Saved data entries
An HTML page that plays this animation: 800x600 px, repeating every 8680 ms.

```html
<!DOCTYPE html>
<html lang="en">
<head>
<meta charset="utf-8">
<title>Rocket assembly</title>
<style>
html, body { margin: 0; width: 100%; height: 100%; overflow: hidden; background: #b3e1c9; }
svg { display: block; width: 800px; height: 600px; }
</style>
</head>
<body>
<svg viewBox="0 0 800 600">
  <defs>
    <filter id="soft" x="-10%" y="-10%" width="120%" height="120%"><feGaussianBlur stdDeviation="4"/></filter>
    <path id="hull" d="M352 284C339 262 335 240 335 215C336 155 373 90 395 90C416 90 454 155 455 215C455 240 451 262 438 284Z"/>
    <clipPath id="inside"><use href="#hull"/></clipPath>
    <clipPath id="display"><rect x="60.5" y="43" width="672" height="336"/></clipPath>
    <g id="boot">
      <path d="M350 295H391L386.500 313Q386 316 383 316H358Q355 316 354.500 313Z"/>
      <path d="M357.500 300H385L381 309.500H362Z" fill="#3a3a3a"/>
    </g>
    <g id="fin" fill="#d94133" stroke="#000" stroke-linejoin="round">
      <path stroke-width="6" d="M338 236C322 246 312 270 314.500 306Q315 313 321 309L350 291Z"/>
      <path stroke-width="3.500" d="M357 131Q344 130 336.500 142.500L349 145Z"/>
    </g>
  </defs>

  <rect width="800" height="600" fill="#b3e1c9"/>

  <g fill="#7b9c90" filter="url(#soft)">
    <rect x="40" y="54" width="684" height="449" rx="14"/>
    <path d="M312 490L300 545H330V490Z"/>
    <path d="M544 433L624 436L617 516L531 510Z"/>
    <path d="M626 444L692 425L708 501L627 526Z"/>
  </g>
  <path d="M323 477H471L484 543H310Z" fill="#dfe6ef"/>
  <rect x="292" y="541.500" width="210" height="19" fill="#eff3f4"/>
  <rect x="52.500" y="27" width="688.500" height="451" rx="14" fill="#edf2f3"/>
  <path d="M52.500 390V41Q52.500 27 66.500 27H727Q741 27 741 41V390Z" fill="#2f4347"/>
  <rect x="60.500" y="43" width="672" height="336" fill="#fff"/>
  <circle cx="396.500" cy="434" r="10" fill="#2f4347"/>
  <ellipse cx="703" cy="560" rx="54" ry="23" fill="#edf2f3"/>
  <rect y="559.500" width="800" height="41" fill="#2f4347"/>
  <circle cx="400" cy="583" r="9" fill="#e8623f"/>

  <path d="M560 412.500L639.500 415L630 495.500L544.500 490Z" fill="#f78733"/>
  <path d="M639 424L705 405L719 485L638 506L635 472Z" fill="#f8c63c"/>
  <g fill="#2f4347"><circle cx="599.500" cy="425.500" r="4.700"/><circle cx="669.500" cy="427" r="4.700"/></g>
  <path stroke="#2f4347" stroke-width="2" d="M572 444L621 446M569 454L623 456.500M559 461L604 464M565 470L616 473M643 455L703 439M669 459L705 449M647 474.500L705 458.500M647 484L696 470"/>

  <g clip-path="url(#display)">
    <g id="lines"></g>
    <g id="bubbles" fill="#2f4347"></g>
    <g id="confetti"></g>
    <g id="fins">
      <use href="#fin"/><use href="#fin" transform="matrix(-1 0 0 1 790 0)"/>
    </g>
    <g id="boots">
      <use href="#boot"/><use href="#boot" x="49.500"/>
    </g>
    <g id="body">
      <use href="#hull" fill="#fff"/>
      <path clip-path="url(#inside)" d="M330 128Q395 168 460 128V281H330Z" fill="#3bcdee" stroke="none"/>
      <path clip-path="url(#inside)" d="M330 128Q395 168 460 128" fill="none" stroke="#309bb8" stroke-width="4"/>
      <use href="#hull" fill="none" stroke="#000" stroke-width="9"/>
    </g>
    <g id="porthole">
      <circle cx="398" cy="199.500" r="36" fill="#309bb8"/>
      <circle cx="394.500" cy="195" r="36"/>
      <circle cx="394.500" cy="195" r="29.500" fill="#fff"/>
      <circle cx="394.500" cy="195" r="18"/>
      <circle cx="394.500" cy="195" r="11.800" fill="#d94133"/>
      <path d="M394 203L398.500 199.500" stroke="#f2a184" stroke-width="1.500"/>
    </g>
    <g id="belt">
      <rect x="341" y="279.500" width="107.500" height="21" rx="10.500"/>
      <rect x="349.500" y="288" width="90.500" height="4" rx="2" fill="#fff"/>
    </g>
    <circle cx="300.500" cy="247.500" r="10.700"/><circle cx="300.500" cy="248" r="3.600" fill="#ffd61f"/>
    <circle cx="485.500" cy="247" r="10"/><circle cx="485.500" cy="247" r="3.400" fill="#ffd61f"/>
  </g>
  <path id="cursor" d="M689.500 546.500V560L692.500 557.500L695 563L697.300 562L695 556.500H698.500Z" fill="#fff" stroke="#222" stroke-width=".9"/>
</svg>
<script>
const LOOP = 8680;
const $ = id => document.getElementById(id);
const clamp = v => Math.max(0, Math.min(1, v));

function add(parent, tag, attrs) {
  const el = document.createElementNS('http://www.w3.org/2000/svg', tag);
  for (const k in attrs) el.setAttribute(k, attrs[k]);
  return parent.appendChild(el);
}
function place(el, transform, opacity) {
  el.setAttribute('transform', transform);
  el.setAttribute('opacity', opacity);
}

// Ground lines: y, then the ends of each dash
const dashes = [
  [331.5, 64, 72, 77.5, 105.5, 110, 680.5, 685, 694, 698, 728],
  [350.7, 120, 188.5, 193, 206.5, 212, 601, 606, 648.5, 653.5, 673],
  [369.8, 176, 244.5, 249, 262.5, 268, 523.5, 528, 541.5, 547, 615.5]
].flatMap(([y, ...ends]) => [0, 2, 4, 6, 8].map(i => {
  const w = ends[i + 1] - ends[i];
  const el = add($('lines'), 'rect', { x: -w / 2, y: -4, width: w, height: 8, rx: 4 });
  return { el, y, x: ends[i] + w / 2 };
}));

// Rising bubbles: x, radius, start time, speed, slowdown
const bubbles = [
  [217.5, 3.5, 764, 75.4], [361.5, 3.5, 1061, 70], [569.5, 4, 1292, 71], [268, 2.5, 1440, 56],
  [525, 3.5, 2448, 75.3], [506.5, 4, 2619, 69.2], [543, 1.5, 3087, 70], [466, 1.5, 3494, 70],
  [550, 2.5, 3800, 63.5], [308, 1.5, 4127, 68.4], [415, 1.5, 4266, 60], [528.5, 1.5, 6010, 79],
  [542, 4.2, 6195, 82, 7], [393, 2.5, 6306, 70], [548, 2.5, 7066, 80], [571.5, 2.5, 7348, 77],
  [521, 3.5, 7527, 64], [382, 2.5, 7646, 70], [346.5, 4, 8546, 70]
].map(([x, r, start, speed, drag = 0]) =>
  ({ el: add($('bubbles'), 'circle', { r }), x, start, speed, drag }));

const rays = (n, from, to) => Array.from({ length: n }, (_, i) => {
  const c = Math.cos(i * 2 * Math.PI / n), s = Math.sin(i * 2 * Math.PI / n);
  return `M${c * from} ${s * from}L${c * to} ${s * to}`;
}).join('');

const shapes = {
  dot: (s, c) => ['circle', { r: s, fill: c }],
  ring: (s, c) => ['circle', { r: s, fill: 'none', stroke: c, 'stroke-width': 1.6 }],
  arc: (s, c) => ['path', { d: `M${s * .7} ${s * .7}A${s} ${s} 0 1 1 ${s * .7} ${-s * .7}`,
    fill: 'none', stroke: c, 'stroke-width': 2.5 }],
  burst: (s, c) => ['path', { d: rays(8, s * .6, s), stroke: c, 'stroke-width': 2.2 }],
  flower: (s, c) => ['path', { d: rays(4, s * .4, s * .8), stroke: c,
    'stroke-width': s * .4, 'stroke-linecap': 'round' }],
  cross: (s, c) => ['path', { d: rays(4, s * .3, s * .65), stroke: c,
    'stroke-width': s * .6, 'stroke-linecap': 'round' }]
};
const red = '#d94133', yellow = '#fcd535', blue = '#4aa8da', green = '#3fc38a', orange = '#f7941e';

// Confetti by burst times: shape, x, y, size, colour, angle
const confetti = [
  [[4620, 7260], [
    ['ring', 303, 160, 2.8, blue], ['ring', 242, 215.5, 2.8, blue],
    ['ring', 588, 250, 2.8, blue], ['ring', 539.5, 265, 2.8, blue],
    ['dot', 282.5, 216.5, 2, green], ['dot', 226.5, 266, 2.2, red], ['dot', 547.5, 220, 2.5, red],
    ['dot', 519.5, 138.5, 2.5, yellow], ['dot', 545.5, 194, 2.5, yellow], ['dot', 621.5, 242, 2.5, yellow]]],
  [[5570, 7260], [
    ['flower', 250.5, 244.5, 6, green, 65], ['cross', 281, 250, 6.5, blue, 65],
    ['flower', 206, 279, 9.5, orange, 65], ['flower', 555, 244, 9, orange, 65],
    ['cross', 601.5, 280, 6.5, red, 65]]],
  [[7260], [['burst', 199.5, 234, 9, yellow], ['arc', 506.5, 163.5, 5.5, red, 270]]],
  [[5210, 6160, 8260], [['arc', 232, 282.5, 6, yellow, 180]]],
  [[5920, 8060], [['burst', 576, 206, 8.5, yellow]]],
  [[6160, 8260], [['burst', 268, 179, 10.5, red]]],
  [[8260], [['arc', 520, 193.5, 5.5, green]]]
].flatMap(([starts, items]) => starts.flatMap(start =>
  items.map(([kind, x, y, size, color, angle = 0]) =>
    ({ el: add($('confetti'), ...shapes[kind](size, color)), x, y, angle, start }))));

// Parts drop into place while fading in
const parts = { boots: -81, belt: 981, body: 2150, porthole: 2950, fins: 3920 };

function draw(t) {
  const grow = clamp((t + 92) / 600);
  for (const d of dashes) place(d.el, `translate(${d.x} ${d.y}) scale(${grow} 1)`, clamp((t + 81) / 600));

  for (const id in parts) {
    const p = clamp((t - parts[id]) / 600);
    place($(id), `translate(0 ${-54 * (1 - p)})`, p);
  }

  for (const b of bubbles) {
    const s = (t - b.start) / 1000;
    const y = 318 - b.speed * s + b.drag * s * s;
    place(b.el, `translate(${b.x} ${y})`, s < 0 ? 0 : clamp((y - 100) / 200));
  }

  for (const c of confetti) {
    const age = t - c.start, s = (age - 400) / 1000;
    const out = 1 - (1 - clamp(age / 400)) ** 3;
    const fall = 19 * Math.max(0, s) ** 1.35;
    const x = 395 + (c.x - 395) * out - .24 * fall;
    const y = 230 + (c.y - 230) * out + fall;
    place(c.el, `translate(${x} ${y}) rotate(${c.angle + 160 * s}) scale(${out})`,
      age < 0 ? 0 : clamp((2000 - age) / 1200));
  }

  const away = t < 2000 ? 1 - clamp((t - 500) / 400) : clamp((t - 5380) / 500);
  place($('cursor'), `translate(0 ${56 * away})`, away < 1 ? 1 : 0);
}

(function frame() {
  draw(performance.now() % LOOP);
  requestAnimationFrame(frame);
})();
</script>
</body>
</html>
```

» What to do
Bring together each line above where the string "place" turns up.

» Your response
function place(el, transform, opacity) {
// Parts drop into place while fading in
  for (const d of dashes) place(d.el, `translate(${d.x} ${d.y}) scale(${grow} 1)`, clamp((t + 81) / 600));
    place($(id), `translate(0 ${-54 * (1 - p)})`, p);
    place(b.el, `translate(${b.x} ${y})`, s < 0 ? 0 : clamp((y - 100) / 200));
    place(c.el, `translate(${x} ${y}) rotate(${c.angle + 160 * s}) scale(${out})`,
  place($('cursor'), `translate(0 ${56 * away})`, away < 1 ? 1 : 0);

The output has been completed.